Indian Army top brass upset over being kept out of key meet on cantonments


NOVEMBER 9, 2018

Close on the heels of the controversy of opening of all the 62 military cantonments, there is a brewing resentment in the higher echelons of the Indian Army. The men in uniform are said to be upset over what they think as government intrusion in their turf, literally.

The latest trigger is the Ministry of Defence (MoD)-constituted expert panel’s scheduled visit to Pune on Monday. Sources told India Today TV the committee headed by retired IAS officer Sumit Bose will be discussing “significant changes” in decision-making powers regarding control of defence land.

But in an unprecedented move, the Indian Army is not being represented or even consulted on crucial meetings, Army sources have alleged.

Sans Army representation, the meet will have 62 vice-presidents of cantonment boards across the country, mostly, civilians, leaving several Army top brass angry and upset.

“It is very sad. Defence is the backbone of the country. At least Army should have been consulted on the decisions,” Lieutenant General (retired) KS Kamath said.

Sources have alleged that key changes are being made in the Army Cantonment Boards in order to benefit the scam-tainted Directorate General of Defence Estates (DGDE). The body manages defence land worth several lakh crore rupees.

Ironically the MoD under the Congress-led United Progressive Alliance government in 2010 considered disbanding DGDE after several charges of corruption were levelled against it, including the high-profile Adarsh Society scam.

Sources say there is apprehension that over riding powers are being given to the DGDE in the name of “modernization and democratization” of the governance structure of Cantonment Boards.

Major General PK Sehgal says that there are crucial decisions regarding safety and security of the cantonments and these decisions cannot be taken without taking the Army on board.

While the defence ministry owns the land, the DGDE manages it, but the user, the Indian Army, sources say should have a say, but they are not. Only one Lieutenant General (retired) Amit Sharma is on board, representing the army point of view. “There is no serving personnel,” said an officer.

A senior serving Army officer on condition of anonymity said, “While the raksha mantri [defence minister] has left it to the expert panel to decide, she seems to have given overriding powers to a civilian body over the armed forces.”

Sources say that the board will discuss whether more powers can be delegated to vice-presidents of cantonment boards. Another bone of contention is whether some more powers of boards can be statutorily given to civil area committees.

Sources say any change in the Cantonment Act can only be brought about by Parliament but tweaking the powers of the richest land board of the country could fuel further corruption.

An officer said, “A few officers along with defence estate officials have been hand in glove on corruption in several cantonments. A dozen corruption cases have been booked by the CBI. State police hint that ‘defence land’ is a potential gold mine when it comes to making money.”

There are various categories of defence land. A1 land that is in the active occupation of the military forces is safe from occupation. It is the ones A2, B1 and B2 that are vulnerable to encroachments. But it is category C land which is held by cantonment boards for municipal or public purposes, which is now under scrutiny.

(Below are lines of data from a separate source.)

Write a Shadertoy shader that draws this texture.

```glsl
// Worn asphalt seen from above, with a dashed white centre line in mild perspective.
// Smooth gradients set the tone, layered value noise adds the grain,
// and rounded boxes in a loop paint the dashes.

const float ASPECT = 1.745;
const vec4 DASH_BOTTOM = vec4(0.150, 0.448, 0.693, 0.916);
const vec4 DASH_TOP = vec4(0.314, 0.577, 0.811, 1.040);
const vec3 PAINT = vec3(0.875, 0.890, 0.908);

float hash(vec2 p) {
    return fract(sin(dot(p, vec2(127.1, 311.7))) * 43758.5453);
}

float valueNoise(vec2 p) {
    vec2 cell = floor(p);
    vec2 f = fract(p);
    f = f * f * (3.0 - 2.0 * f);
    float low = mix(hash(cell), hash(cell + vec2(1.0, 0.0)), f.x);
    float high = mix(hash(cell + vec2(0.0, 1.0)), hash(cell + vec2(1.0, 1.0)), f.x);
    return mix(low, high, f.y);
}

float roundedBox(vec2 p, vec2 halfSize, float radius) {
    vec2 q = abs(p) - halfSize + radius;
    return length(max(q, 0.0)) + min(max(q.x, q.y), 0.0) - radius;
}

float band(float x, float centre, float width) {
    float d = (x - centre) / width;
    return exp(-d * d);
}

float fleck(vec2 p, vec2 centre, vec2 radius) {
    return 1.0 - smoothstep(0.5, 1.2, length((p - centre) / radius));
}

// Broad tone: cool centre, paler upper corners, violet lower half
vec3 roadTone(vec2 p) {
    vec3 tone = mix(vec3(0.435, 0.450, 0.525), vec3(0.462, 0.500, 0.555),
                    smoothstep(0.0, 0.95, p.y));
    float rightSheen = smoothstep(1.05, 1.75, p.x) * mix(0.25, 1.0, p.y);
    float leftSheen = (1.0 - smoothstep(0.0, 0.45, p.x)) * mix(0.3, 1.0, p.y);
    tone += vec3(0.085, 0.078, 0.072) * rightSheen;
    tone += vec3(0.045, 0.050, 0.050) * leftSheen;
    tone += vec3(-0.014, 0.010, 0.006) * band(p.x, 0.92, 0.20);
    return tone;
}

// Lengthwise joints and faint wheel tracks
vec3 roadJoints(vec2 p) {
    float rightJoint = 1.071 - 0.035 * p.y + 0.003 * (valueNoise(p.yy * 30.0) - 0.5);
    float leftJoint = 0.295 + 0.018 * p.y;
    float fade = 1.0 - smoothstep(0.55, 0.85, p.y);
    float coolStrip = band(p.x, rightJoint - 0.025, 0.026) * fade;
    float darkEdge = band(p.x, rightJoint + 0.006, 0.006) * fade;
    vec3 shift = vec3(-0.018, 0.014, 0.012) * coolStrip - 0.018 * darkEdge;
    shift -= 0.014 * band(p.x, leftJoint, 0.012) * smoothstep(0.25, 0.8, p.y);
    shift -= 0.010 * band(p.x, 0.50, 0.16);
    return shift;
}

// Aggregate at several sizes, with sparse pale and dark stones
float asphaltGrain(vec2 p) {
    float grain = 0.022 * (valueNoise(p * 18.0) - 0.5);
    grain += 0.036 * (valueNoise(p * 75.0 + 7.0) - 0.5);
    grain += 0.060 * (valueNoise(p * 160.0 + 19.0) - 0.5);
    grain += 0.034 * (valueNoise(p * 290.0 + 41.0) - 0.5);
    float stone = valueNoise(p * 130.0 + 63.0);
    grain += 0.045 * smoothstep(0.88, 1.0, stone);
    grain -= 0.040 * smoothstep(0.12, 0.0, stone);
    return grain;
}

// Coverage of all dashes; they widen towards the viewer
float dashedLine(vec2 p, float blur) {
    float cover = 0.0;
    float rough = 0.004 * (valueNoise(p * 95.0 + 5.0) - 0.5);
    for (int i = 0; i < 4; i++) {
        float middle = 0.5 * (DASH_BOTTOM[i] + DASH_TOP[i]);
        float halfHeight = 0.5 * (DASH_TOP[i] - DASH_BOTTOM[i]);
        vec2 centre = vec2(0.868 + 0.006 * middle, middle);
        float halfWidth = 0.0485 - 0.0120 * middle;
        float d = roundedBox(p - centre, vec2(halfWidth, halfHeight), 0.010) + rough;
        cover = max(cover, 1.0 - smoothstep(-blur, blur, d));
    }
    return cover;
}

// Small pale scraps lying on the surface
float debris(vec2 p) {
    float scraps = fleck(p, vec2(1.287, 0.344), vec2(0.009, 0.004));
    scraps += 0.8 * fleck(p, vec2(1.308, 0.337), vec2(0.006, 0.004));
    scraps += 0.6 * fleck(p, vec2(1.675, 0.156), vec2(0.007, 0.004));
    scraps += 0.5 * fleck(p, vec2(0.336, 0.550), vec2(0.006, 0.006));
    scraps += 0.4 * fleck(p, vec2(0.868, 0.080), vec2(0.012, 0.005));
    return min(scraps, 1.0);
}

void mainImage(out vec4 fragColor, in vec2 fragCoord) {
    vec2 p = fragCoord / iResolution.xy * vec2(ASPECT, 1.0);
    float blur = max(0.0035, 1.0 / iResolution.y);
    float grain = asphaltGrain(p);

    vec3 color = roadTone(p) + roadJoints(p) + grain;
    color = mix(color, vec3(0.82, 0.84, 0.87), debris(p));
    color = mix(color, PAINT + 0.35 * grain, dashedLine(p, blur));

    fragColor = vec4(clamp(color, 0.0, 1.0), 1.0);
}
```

One key decision under consideration will be reviewing the existing floor space index (FSI) across cantonments. Multi-floor residential complexes may be the need of the hour but it also needs to be vetted to avoid any possible corruption.

Mutation of old grant properties is another issue that has to be sorted. These under British rule were on a 99-year-old lease; most of these have come to an end during the last leg of the Modi government.

Sources, however say, the intention of the government has to be made clear. Any key decision will have huge ramification on the morale of the forces.

MoD is till to respond to queries sent by India Today TV.

Courtesy: India Today